Doesn’t God do this to us sometimes? Doesn’t he, after our continued disobedience and deafness, withdraw His protection and Spirit? I’m not saying that all of our trials and difficulties in life are “punishment” for our sins. Not in the slightest. The mortal experience is infinitely complex and cannot be summed up in such a way. However there are times, and I have experienced them myself, that the Lord no longer enables my self-imposed ignorance and pride. He will allow me to feel the full consequences of my spiritual rebellion by withdrawing the comfort and inner-peace that only Faith in Him can bring. If I am unwilling to turn to Him and allow His word to change me into what He means for me to be, if I turn my back on His outstretched hand, He will, as a loving parent does with his child, allow me to fail. He allows me to fall so that I can learn. He humbles me so that I can, through Him, become great.

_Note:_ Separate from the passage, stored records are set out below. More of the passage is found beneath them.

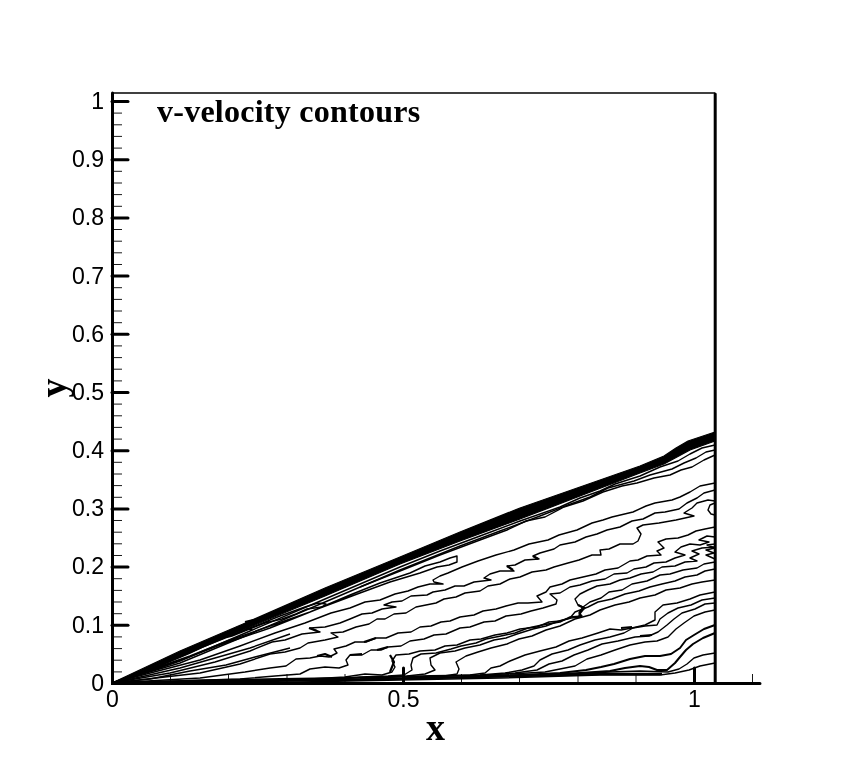
<!DOCTYPE html>
<html lang="en">
<head>
<meta charset="utf-8">
<title>v-velocity contours</title>
<style>
:root { --paper: #fff; --ink: #000; --step: 58.2px; }
* { box-sizing: border-box; margin: 0; padding: 0; }
body { width: 865px; height: 769px; overflow: hidden; background: var(--paper); color: var(--ink); }
.chart { position: relative; width: 865px; height: 769px; overflow: hidden; font-family: "Liberation Sans", Arial, sans-serif; font-size: 23px; }
.plot { position: absolute; inset: 0; fill: none; stroke: var(--ink); }
.title, .axis-name { position: absolute; font-family: "Liberation Serif", "Times New Roman", serif; font-weight: 700; line-height: 1; white-space: nowrap; }
.title { left: 157px; top: 95px; font-size: 32px; letter-spacing: 0.25px; }
.axis-name { font-size: 38px; }
.axis-name.x { left: 426px; top: 708px; }
.axis-name.y { left: 34px; top: 369px; width: 38px; height: 38px; text-align: center; transform: rotate(-90deg); }
.scale { position: absolute; list-style: none; line-height: 1; }
.scale.y { left: 50px; top: 72.4px; width: 54px; display: flex; flex-direction: column; }
.scale.y li { height: var(--step); display: flex; align-items: center; justify-content: flex-end; }
.scale.x { left: -33px; top: 688px; display: grid; grid-template-columns: repeat(3, 291px); text-align: center; }
.frame { stroke-width: 1.4; }
.axis { stroke-width: 3; stroke-linecap: round; }
.minor { stroke-width: 0.9; }
.contours { stroke-width: 1.4; stroke-linejoin: round; }
.shock { fill: var(--ink); stroke-width: 1.2; }
</style>
</head>
<body>
<main class="chart">
  <svg class="plot" width="865" height="769" viewBox="0 0 865 769" role="img" aria-label="Contour lines below an oblique shock rising from the origin">
    <defs>
      <g id="y-interval">
        <path class="axis" d="M112 0H128"/>
        <path class="minor" d="M112 11.6H122M112 23.3H122M112 34.9H122M112 46.6H122"/>
      </g>
    </defs>

    <g class="contours">
      <path class="shock" d="M112 683L180 651L250 621L325 588L400 557L460 532L520 508L580 487L640 466L664 456L676 448L688 441L715 432V441L690 450L664 464L640 473L580 496L520 519L460 541L400 564L325 596L250 627L180 657Z"/>
      <g id="shock-fringe">
        <path d="M715 445L702 448L690 454L678 461L660 467L640 476L615 484L600 491L580 498L560 507L520 521L480 536L440 551L400 567L325 599L250 631L180 661L112 683"/>
        <path d="M715 450L706 452L696 458L684 463L672 469L650 475L634 481L608 488L590 497L568 505L540 516L500 531L460 546L400 570L325 602L250 634L180 663L112 683"/>
        <path d="M715 455L704 460L692 467L681 470L670 475L654 478L637 483L622 486L603 492L583 501L564 507L545 517L526 521L507 530L480 540L440 555L400 571L360 587"/>
      </g>
      <path d="M112 683L160 665L200 648L240 632L280 616L305 607L318 603L326 604L322 607L307 609L296 614L282 619L265 623L247 630L232 636L217 640L190 653L150 670L112 683"/>
      <path d="M112 683L190 656L230 640L270 626L310 612L350 595L380 583L410 573L425 566L440 562L450 558L457 556L457 562L449 565L437 567L420 573L390 582L360 593L320 608L270 628L220 645L160 668L112 683"/>

      <path d="M715 483L700 486L690 492L680 497L672 500L655 503L646 506L633 512L612 517L603 520L592 523L577 530L559 535L548 540L529 544L514 550L496 555L478 561L462 567L448 573L440 576L433 580L434 582L443 584L430 584L418 587L408 591L395 594L380 600L365 602L350 608L331 613L305 623L275 633L240 646L200 660L112 683"/>
      <path d="M715 490L704 493L697 498L687 503L679 509L665 512L655 513L643 519L632 521L620 527L607 530L597 534L586 537L575 542L560 545L554 549L540 553L533 556L539 559L525 560L515 565L507 566L514 571L500 571L490 574L484 578L491 580L474 582L464 586L455 586L445 590L433 592L427 595L411 596L402 601L392 602L384 605L396 607L382 609L372 613L362 614L350 619L340 623L325 627L310 628L320 632L302 634L285 640L272 642L250 651L215 662L170 673L112 683"/>
      <path d="M715 501L708 500L697 503L692 508L684 513L694 516L676 520L659 523L643 525L637 528L641 534L638 541L633 544L620 544L609 549L600 550L601 555L592 555L579 560L568 563L554 567L546 570L532 572L520 577L510 579L500 584L488 586L480 591L465 593L456 597L444 599L436 603L426 605L416 607L406 613L394 614L385 619L377 619L369 624L356 627L343 632L331 633L338 637L325 640L308 643L300 648L285 652L270 654L240 664L200 673L112 683"/>
      <path d="M715 503L710 505L708 510L711 514L715 515"/>
      <path d="M715 527L705 529L696 531L688 535L678 538L666 539L658 542L664 548L657 551L661 555L647 556L638 560L630 561L618 568L605 570L596 574L583 577L570 580L562 584L550 587L546 592L537 596L542 602L528 603L518 603L506 606L496 609L483 611L474 615L460 617L450 621L441 622L431 626L420 627L411 632L398 633L386 638L376 638L366 642L355 642L346 646L334 649L337 653L329 657L320 656L310 658L296 659L286 666L270 668L245 672L200 678L112 683"/>
      <path d="M715 537L707 536L699 540L709 542L700 545L690 544L681 547L675 552L685 555L675 558L666 562L654 563L646 567L634 569L627 573L614 574L605 579L592 581L580 585L570 587L560 593L550 594L557 600L556 604L543 608L531 611L521 614L506 616L495 621L484 622L470 627L460 628L446 634L434 635L424 639L410 641L401 646L388 647L381 650L371 650L362 655L350 655L346 660L348 665L339 668L325 667L310 669L300 674L275 676L240 679L112 683"/>
      <path d="M715 544L707 545L715 548L706 550L714 553L706 555L715 559"/>
      <path d="M715 547L702 548L692 551L699 554L690 558L697 561L685 562L675 566L662 567L653 572L641 574L630 578L620 580L610 584L597 586L588 590L580 594L575 599L578 605L585 608L580 612L581 617L571 618L560 621L549 622L537 627L520 629L507 633L495 635L481 639L470 640L457 645L445 646L435 650L420 651L409 654L396 655L392 661L395 667L392 672L382 675L365 674L345 677L310 679L230 681"/>
      <path d="M715 562L704 564L697 568L683 570L670 574L660 575L647 581L632 584L622 590L609 592L601 598L590 602L583 607L579 613L582 616L570 617L560 622L542 625L528 628L515 633L501 636L486 639L476 643L461 646L451 649L436 653L421 654L413 658L411 665L412 670L404 675L388 676L360 677L325 680"/>
      <path d="M715 569L705 571L697 575L685 577L675 581L662 584L650 587L639 591L625 594L612 599L598 602L588 607L575 612L570 618L559 621L546 626L533 629L517 634L506 638L494 640L480 645L465 648L455 651L440 653L430 658L431 665L435 670L425 674L407 676L360 679"/>
      <path d="M715 580L702 582L692 584L680 588L666 590L655 595L640 598L629 602L615 605L600 610L590 615L575 619L560 626L546 630L532 636L519 639L507 644L491 648L478 652L466 656L456 662L459 669L457 674L444 676L405 678"/>
      <path d="M715 592L700 595L690 599L677 603L663 605L655 612L655 620L645 625L632 628L621 630L610 629L598 633L582 638L569 641L556 647L540 651L525 655L510 661L500 666L491 668L485 673L470 675L425 677"/>
      <path d="M715 598L702 600L691 605L678 608L668 613L660 619L657 625L645 626L633 628L624 633L610 637L595 640L580 645L568 650L552 654L540 660L534 666L522 670L505 673L480 675"/>
      <path d="M715 603L705 604L695 609L682 613L674 619L667 625L658 632L649 636L635 637L618 641L602 644L588 650L574 655L562 661L549 664L537 670L515 673L490 675"/>
      <path d="M715 610L705 612L694 616L684 623L676 629L668 637L657 641L645 642L630 645L615 650L601 655L587 659L575 666L560 669L545 672L510 674"/>
      <path stroke-width="2" d="M715 625L704 629L694 635L686 640L680 648L671 654L660 656L645 656L630 659L614 664L601 667L586 670L560 673L520 675"/>
      <path stroke-width="2" d="M715 633L703 638L693 644L686 650L680 657L675 663L667 670L657 670L649 667L640 666L625 668L610 671L580 673L540 675"/>
      <path d="M715 653L703 655L694 658L687 664L679 669L668 672L640 671L610 672L570 674L500 676"/>
      <path d="M715 663L700 666L689 670L675 673L660 675L600 675L500 678L400 680L300 682L200 683"/>
      <path stroke-width="2.6" d="M662 674L600 674L520 676L430 678L340 680L250 681L112 683"/>
      <path stroke-width="2" d="M520 675L430 676L350 678L280 679L220 680L112 683"/>

      <g id="local-thickening" stroke-width="2.2">
        <path d="M317 656L325 654L332 657M309 628L317 631M350 655L362 654M377 650L388 647M364 642L376 638M390 655L394 662L390 672M578 605L584 608L580 613L579 618M621 628L632 627M640 636L652 635M507 566L513 570M533 556L538 559M230 631L244 626L252 630M245 622L262 618"/>
      </g>
      <g id="leading-edge">
        <path d="M112 683L145 676L180 668L215 658L250 648L290 634"/>
        <path d="M112 683L150 679L190 671L226 665L255 657L290 648"/>
      </g>
    </g>

    <g class="ticks">
      <use href="#y-interval" y="101.5"/>
      <use href="#y-interval" y="159.7"/>
      <use href="#y-interval" y="217.9"/>
      <use href="#y-interval" y="276.1"/>
      <use href="#y-interval" y="334.3"/>
      <use href="#y-interval" y="392.5"/>
      <use href="#y-interval" y="450.7"/>
      <use href="#y-interval" y="508.9"/>
      <use href="#y-interval" y="567.1"/>
      <use href="#y-interval" y="625.3"/>
      <path class="axis" d="M403.5 683V668M694.5 683V668"/>
      <path class="minor" d="M170.5 683V674M228.5 683V674M287 683V674M345 683V674M461.5 683V674M519.5 683V674M578 683V674M636 683V674M752.5 683V674"/>
    </g>
    <path class="frame" d="M112 93H715"/>
    <path class="axis" d="M112.5 93V683.5H760M715.2 94V683"/>
  </svg>

  <h1 class="title">v-velocity contours</h1>
  <ol class="scale y">
    <li>1</li><li>0.9</li><li>0.8</li><li>0.7</li><li>0.6</li><li>0.5</li><li>0.4</li><li>0.3</li><li>0.2</li><li>0.1</li><li>0</li>
  </ol>
  <ol class="scale x">
    <li>0</li><li>0.5</li><li>1</li>
  </ol>
  <p class="axis-name y">y</p>
  <p class="axis-name x">x</p>
</main>
</body>
</html>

We can see the greater pattern in the design, can’t we? Can you see how the path of the Nephites in these few (and often overlooked) chapters follows the individual spiritual path that most of us take?
Mosiah was warned of the lord to take as many Nephites as would go with him, and “depart out of the land with him, into the wilderness”. Their wandering through the wilderness is reminiscent of both Lehi and Nephi’s travels and that of the children of Israel. They were “led by many preachings and prophesying. And they were admonished continually by the word of God; and they were led by the power of his arm, through the wilderness…”
The Nephites are led to a land called Zarahemla, a land and a promise prepared for not only the descendants of Nephi but of Mulek, the son of King Zedekiah of the Old Testament.
Because I know you want to spend time with your family, just as I do with mine, I’ll save my interpretation of the next bit for another day.
I’m grateful for the opportunity to dig deeper into these scriptures. It almost makes me wish I could teach every week!